Students of economics, you may now feel free to pour your liquor of choice onto the curb. Milton Friedman, perhaps the wisest, most articulate defender of free markets this century has known, has passed away. As it seems to be the case with most economists, Friedman made sure to get his share of time on Earth, clocking in at 94 years among the living. Unfortunately, that kind of longevity has caused the soundness of Friedman’s ideas and the clarity with which he spread them to be taken for granted by the younger generations. While it might be hard to believe, what he said about economics was once radical. It wasn’t Che-style radical – it was the kind of radical that works.
Those of you who have suffered under professors who spend thirty straight lectures mumbling long, memorized definitions directly at the chalkboard will be skeptical that easy articulacy and economics can co-exist. Yet, time and again, with his deceptively succinct insights into the ins and outs of production, consumption and distribution, Friedman proved emphatically that they can. Among his many unforgettable examples, the economist illustrated the effectiveness of the division of labor by holding up a pencil. Although the object may be extremely simple, Friedman said it could never reach anyone’s hands without the combined efforts of disparate resource extractors, manufacturers and distributors. This cooperation does not require the oversight of starry-eyed planning geniuses with Utopian visions. It doesn’t even matter if those involved in the production of the pencil’s components despise one another. Profit-based incentives bring their work together, and the pencils – as well as myriad other goods – to the market.
Though Friedman possessed an undisputed knack for clarifying the basics of his discipline, he wasn’t simply a teacher – his work was prescriptive as well. As an advocate of individual liberty over centralized government control, he had a concise description of the core problem plaguing such oft-griped-about fields as health care and education. There are four ways to spend money. When you spend your own money on yourself, you get the best value for your dollar. When you spend it on someone else, you’re less concerned about the quality, but still mindful of the cost. If you spend someone else’s money on yourself, you’ll be all about the quality but unlikely to pay heed to the cost. If it’s somebody else’s money you’re spending on somebody else, any old thing is acceptable. When the state provides something, they’re spending somebody else’s money on somebody else, but that “somebody else” is you, and any old thing is, tragically, what you invariably get.
Friedman’s style opened countless pairs of eyes, from government to academia to those of the average consumer. There’s every chance that one of your econ instructors was a militant teen Marxist before picking up his Capitalism and Freedom, and it’s a benefit to all of u that they have since discovered both monetarist thought and personal hygiene. Above all, Milton Friedman taught us that, in general, things are getting better, and they’ll continue to do so as long as we keep wrenches out of the machinery of the free market. “A society,” he wrote, “that puts equality – in the sense of equality of outcome – ahead of freedom will end up with neither equality or freedom. The use of force to achieve equality will destroy freedom. On the other hand, a society that puts freedom first will, as a happy by-product, end up with both greater freedom and greater equality.” Though he may be gone, society would do very well indeed to keep his teachings in mind.

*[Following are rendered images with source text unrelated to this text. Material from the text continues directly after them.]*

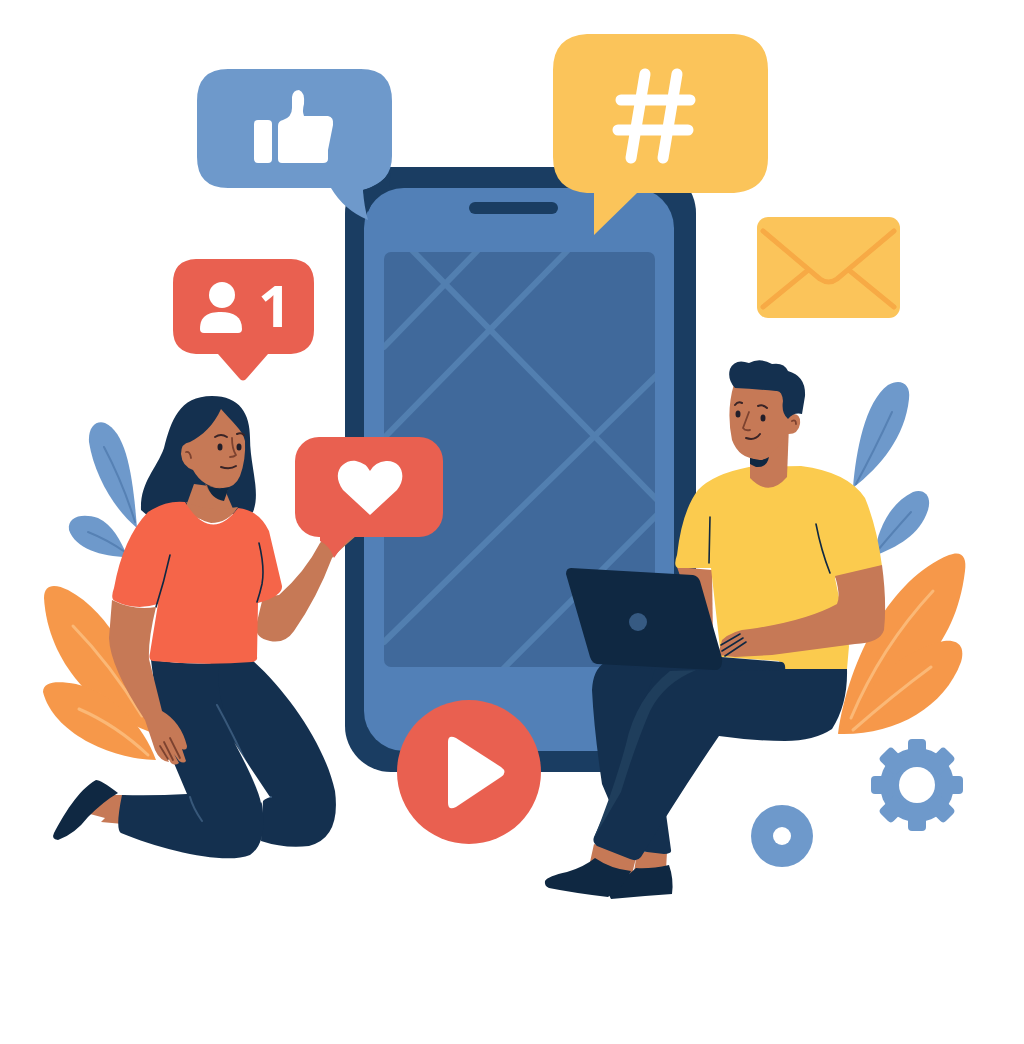
<!DOCTYPE html>
<html lang="en">
<head>
<meta charset="utf-8">
<title>Social media illustration</title>
<style>
:root {
  --white: #fff;
  --navy: #14304f;
  --navy-deep: #0f2842;
  --navy-soft: #1f3e5c;
  --case: #1a3d62;
  --bezel: #5280b7;
  --screen: #40699b;
  --screen-line: #527fb0;
  --blue: #6e99cb;
  --leaf-vein: #5681b4;
  --red: #e96050;
  --shirt-red: #f56549;
  --yellow: #fbc45a;
  --shirt-yellow: #fbcb4e;
  --orange: #f6984a;
  --orange-vein: #fbb876;
  --envelope-line: #f7aa45;
  --skin: #c67956;
  --skin-shade: #a96346;
}
html, body { margin: 0; background: var(--white); overflow: hidden; }
svg { display: block; width: 1024px; height: 1044px; }
.white { fill: var(--white); }
.navy { fill: var(--navy); }
.navy-deep { fill: var(--navy-deep); }
.navy-soft { fill: var(--navy-soft); }
.case { fill: var(--case); }
.bezel { fill: var(--bezel); }
.screen { fill: var(--screen); }
.blue { fill: var(--blue); }
.red { fill: var(--red); }
.shirt-red { fill: var(--shirt-red); }
.yellow { fill: var(--yellow); }
.shirt-yellow { fill: var(--shirt-yellow); }
.orange { fill: var(--orange); }
.skin { fill: var(--skin); }
.skin-shade { fill: var(--skin-shade); }
.line { fill: none; stroke-linecap: round; stroke-linejoin: round; }
.reflections { stroke: var(--screen-line); stroke-width: 6; }
.vein-blue { stroke: var(--leaf-vein); stroke-width: 2; }
.vein-orange { stroke: var(--orange-vein); stroke-width: 3; }
.flap { stroke: var(--envelope-line); stroke-width: 5; }
.hash { stroke: var(--white); stroke-width: 11; }
.crease { stroke: var(--navy-deep); stroke-width: 1.6; }
.feature { stroke: #3a2426; stroke-width: 2; }
.nose { stroke: #7d422f; stroke-width: 1.8; }
.seam { stroke: #38587a; stroke-width: 2; }
.count { font: 700 58px "Open Sans", "Noto Sans", sans-serif; fill: var(--white); }
</style>
</head>
<body>
<svg viewBox="0 0 1024 1044" role="img" aria-label="Two people with a large phone and social media icons">
  <defs>
    <clipPath id="screen-area"><rect x="384" y="252" width="271" height="415" rx="7"/></clipPath>
    <rect id="gear-tooth" x="908" y="739" width="18" height="24" rx="4"/>
  </defs>

  <g id="leaves-left">
    <path class="blue" d="M137 528C113 508 94 474 89 442C88 427 96 420 105 423C127 433 133 478 137 528Z"/>
    <path class="line vein-blue" d="M104 447Q123 483 135 522"/>
    <path class="blue" d="M128 557C101 557 75 548 69 530C67 516 83 513 98 518C113 525 120 540 128 557Z"/>
    <path class="line vein-blue" d="M88 532Q108 540 125 552"/>
    <path class="orange" d="M150 732C97 712 48 664 44 598C44 583 56 584 68 590C111 613 139 668 150 732Z"/>
    <path class="orange" d="M156 760C109 759 53 732 43 692C43 681 58 681 76 684C114 693 143 725 156 760Z"/>
    <path class="line vein-orange" d="M73 626Q111 665 142 716M79 709Q116 725 148 755"/>
  </g>

  <g id="leaves-right">
    <path class="blue" d="M853 488C856 451 865 402 888 385C901 378 911 384 909 399C905 437 881 466 853 488Z"/>
    <path class="line vein-blue" d="M892 412Q874 451 856 484"/>
    <path class="blue" d="M874 556C878 526 892 502 913 492C925 488 932 497 928 510C920 535 897 547 874 556Z"/>
    <path class="line vein-blue" d="M911 512Q893 532 878 550"/>
    <path class="orange" d="M838 734C849 657 892 578 949 555C962 550 967 557 965 571C960 612 946 637 925 665Z"/>
    <path class="orange" d="M838 734C865 684 902 649 944 641C960 639 965 648 961 662C944 708 894 736 838 734Z"/>
    <path class="line vein-orange" d="M933 591Q881 647 851 718M931 667Q893 695 853 730"/>
  </g>

  <g id="phone">
    <rect class="case" x="345" y="167" width="351" height="605" rx="46"/>
    <rect class="bezel" x="364" y="188" width="310" height="563" rx="40"/>
    <rect class="case" x="469" y="202" width="89" height="12" rx="6"/>
    <rect class="screen" x="384" y="252" width="271" height="415" rx="7"/>
    <g clip-path="url(#screen-area)">
      <path class="line reflections" d="M406 244L665 508M384 347L478 250M384 438L568 250M384 642L658 374M504 668L658 514"/>
    </g>
  </g>

  <g id="like-bubble">
    <path class="blue" d="M228 69H361Q392 69 392 101V156Q392 183 363 190Q364 206 368 220Q344 210 331 188H228Q197 188 197 157V101Q197 69 228 69Z"/>
    <path class="case" d="M363 190L368 212Q375 194 389 187L391 170Q383 184 363 190Z"/>
    <rect class="white" x="254" y="120" width="18" height="43" rx="4"/>
    <path class="white" d="M278 126Q278 121 283 120Q292 117 292 108V97Q293 90 299 90Q305 92 304 104Q302 111 304 116H328Q334 117 333 125L328 150V159Q328 163 323 163H282Q278 163 278 159Z"/>
  </g>

  <g id="hashtag-bubble">
    <path class="yellow" d="M587 34H734Q768 36 768 70V158Q768 190 734 193H637L594 235V193H587Q553 190 553 157V70Q553 36 587 34Z"/>
    <path class="line hash" d="M645 74L631 158M677 74L663 158M621 100H690M618 130H688"/>
  </g>

  <g id="follower-bubble">
    <path class="red" d="M196 259H291Q314 260 314 283V330Q314 352 291 354H268L247 378Q243 383 239 378L218 354H196Q173 352 173 330V283Q173 260 196 259Z"/>
    <circle class="white" cx="222" cy="295" r="13"/>
    <path class="white" d="M200 329C200 316 208 312 221 312S242 317 242 329Q242 333 238 333H204Q200 333 200 329Z"/>
    <text class="count" x="258" y="327">1</text>
  </g>

  <g id="envelope">
    <rect class="yellow" x="757" y="217" width="143" height="101" rx="11"/>
    <path class="line flap" d="M763 231L820 279Q829 285 837 279L894 231M763 307L807 271M894 307L850 271"/>
  </g>

  <g id="play-button">
    <circle class="red" cx="469" cy="772" r="72"/>
    <path class="white" d="M448 742Q448 734 456 738L501 767Q508 772 501 777L456 807Q448 811 448 803Z"/>
  </g>

  <g id="gears" class="blue">
    <circle cx="917" cy="785" r="37"/>
    <use href="#gear-tooth"/>
    <use href="#gear-tooth" transform="rotate(45 917 785)"/>
    <use href="#gear-tooth" transform="rotate(90 917 785)"/>
    <use href="#gear-tooth" transform="rotate(135 917 785)"/>
    <use href="#gear-tooth" transform="rotate(180 917 785)"/>
    <use href="#gear-tooth" transform="rotate(225 917 785)"/>
    <use href="#gear-tooth" transform="rotate(270 917 785)"/>
    <use href="#gear-tooth" transform="rotate(315 917 785)"/>
    <circle class="white" cx="917" cy="785" r="18"/>
    <circle cx="782" cy="836" r="31"/>
    <circle class="white" cx="782" cy="836" r="9"/>
  </g>

  <g id="woman">
    <path class="navy" d="M141 510C140 482 156 470 164 448C171 421 179 396 212 396C240 396 250 414 250 438C250 466 261 492 253 512Q244 522 220 508L180 505L148 516Z"/>
    <path class="skin" d="M194 484L185 509Q209 532 234 511L224 488Z"/>
    <path class="skin-shade" d="M205 484Q216 492 228 489L224 500Q210 496 205 484Z"/>
    <path class="navy-deep" d="M207 485Q216 490 229 487L224 501Q211 499 207 485Z"/>
    <path class="skin" d="M190 442C202 436 214 425 221 409C231 421 243 430 245 441Q246 460 240 476Q235 488 223 488Q203 488 193 470Q182 466 181 454Q181 443 190 442Z"/>
    <path class="line feature" d="M215 437Q221 433 227 437M237 434Q241 432 244 435M221 467Q230 470 236 466"/>
    <path class="line nose" d="M232 438Q232 449 236 455Q234 457 230 457M186 452Q190 451 191 458"/>
    <ellipse cx="220" cy="447" rx="2.5" ry="3.5" fill="#221e2a"/>
    <ellipse cx="239" cy="447" rx="2.5" ry="3.5" fill="#221e2a"/>

    <path class="skin" d="M263 597L279 595Q305 572 320 543L330 532L356 536Q342 548 332 558Q317 598 294 631Q285 644 270 641Q255 638 256 626Z"/>
    <path class="skin" d="M101 822L127 796L123 824Z"/>
    <path class="skin" d="M90 814L106 795L126 795L120 822Z"/>
    <path class="navy-deep" d="M54 833C63 816 78 790 96 780Q101 780 118 793Q104 801 88 817Q75 834 58 840Q51 839 54 833Z"/>
    <path class="navy" d="M210 660H252C287 691 325 745 335 791Q341 838 309 846Q285 849 261 841L263 800L222 717Z"/>
    <path class="navy" d="M151 660Q197 666 220 662Q215 688 227 720L259 789C266 819 266 844 250 855C226 865 164 851 121 833Q115 829 122 795Q153 796 187 794L160 730Z"/>
    <path class="line seam" d="M217 705Q241 749 258 790Q263 798 271 797M190 797Q193 808 202 821"/>
    <path class="white" d="M234 742Q247 763 270 797Q264 799 261 803Q257 784 234 742Z"/>

    <path class="shirt-red" d="M148 512Q166 500 185 502Q211 544 238 508Q259 510 269 531L282 586Q283 596 258 603L257 657Q258 661 252 662Q204 666 153 661Q148 660 150 653L158 604Q135 611 115 601Q110 599 114 588Q123 538 148 512Z"/>
    <path class="skin" d="M186 502Q209 512 238 507Q228 523 211 523Q196 521 186 502Z"/>
    <path class="line crease" d="M170 555Q164 582 156 607M259 543Q265 568 262 584Q260 593 257 602"/>
    <path class="skin" d="M112 600Q134 611 156 607Q148 640 149 659L162 711Q181 722 187 746Q187 751 182 749L186 761Q184 764 179 761L174 754L179 763Q175 766 171 763L165 753L169 762Q160 761 155 750L145 720Q110 667 109 638Z"/>
    <path class="line nose" d="M170 738L180 758M164 742L173 760M160 746L168 759"/>

    <g id="heart-card">
      <rect class="red" x="295" y="437" width="148" height="100" rx="24"/>
      <path class="red" d="M320 534H356Q343 544 334 558Q330 546 320 541Z"/>
      <path class="white" d="M370 515L343 490C330 472 344 459 356 461Q366 463 370 471Q375 462 386 461C401 460 408 476 397 490Z"/>
    </g>
  </g>

  <g id="man">
    <path class="skin" d="M594 844L636 858L632 874L590 862ZM637 852H667L666 870L634 872Z"/>
    <path class="navy-deep" d="M611 899L608 893L636 868Q651 869 669 865Q674 879 672 894Q642 896 611 899Z"/>
    <path class="navy-deep" d="M545 881Q548 876 567 872Q584 867 595 858Q611 869 631 871Q626 885 608 897Q574 893 549 888Q544 886 545 881Z"/>
    <path class="navy" d="M604 663L665 663L660 770L671 850Q672 854 664 854L630 850L602 784Q594 730 592 690Q593 670 604 663Z"/>
    <path class="navy" d="M655 668L847 669Q848 704 832 729Q814 741 785 741Q754 741 719 736Q684 787 641 857Q637 862 630 859L597 846Q592 842 594 837Q609 806 618 775Q630 726 639 708Q650 692 655 668Z"/>
    <path class="navy-soft" d="M696 670Q664 683 650 711Q635 746 621 792L594 838Q614 789 626 744Q636 698 670 671Z"/>

    <path class="skin" d="M677 567L712 570L713 640L700 633Z"/>
    <path class="shirt-yellow" d="M749 467L801 466Q848 472 865 498Q877 527 882 566L835 578L849 646L847 669H782L779 661L721 657L711 568L678 568Q673 566 677 555Q682 511 698 490Q713 474 749 467Z"/>
    <path class="skin" d="M750 458L789 425L787 477Q769 498 750 478Z"/>
    <path class="navy-deep" d="M750 457Q760 463 769 457Q767 468 756 467L750 464Z"/>
    <path class="skin" d="M734 384L789 390L792 414Q801 413 800 424Q798 435 787 434Q776 455 758 459Q739 459 732 440Q726 411 734 384Z"/>
    <path class="navy" d="M735 388Q727 379 730 369Q735 358 749 363Q760 357 772 364Q784 362 788 371Q806 376 805 396L802 414Q794 412 788 419Q781 413 783 401Q782 390 776 391Q754 389 735 388Z"/>
    <path class="line feature" d="M735 405Q738 401 742 403M758 406Q763 404 767 408M746 438Q755 441 760 434"/>
    <path class="line nose" d="M749 412L743 428Q745 431 750 430M792 421Q796 419 796 424"/>
    <ellipse cx="738" cy="414" rx="2.5" ry="3.5" fill="#221e2a"/>
    <ellipse cx="763" cy="418" rx="2.5" ry="3.5" fill="#221e2a"/>

    <path class="skin" d="M835 576L882 565Q887 602 884 630Q880 643 855 644L772 655L735 657L718 655L722 640Q733 630 750 629Q806 621 837 604Q841 596 835 576Z"/>
    <path class="line crease" d="M710 517L709 563M816 524Q821 550 830 573M721 645L740 634M722 651L743 638M725 656L746 642"/>

    <g id="laptop">
      <path class="navy" d="M591 662L721 657L782 662Q786 663 785 671L660 670Z"/>
      <path class="navy-deep" d="M571 568L693 575Q698 576 700 581L722 658Q723 671 714 670L597 664Q592 663 590 657L566 574Q566 568 571 568Z"/>
      <circle cx="638" cy="622" r="9" fill="#365a82"/>
    </g>
  </g>
</svg>
</body>
</html>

Colin Marshall is a fourth-year economics and political sciences major.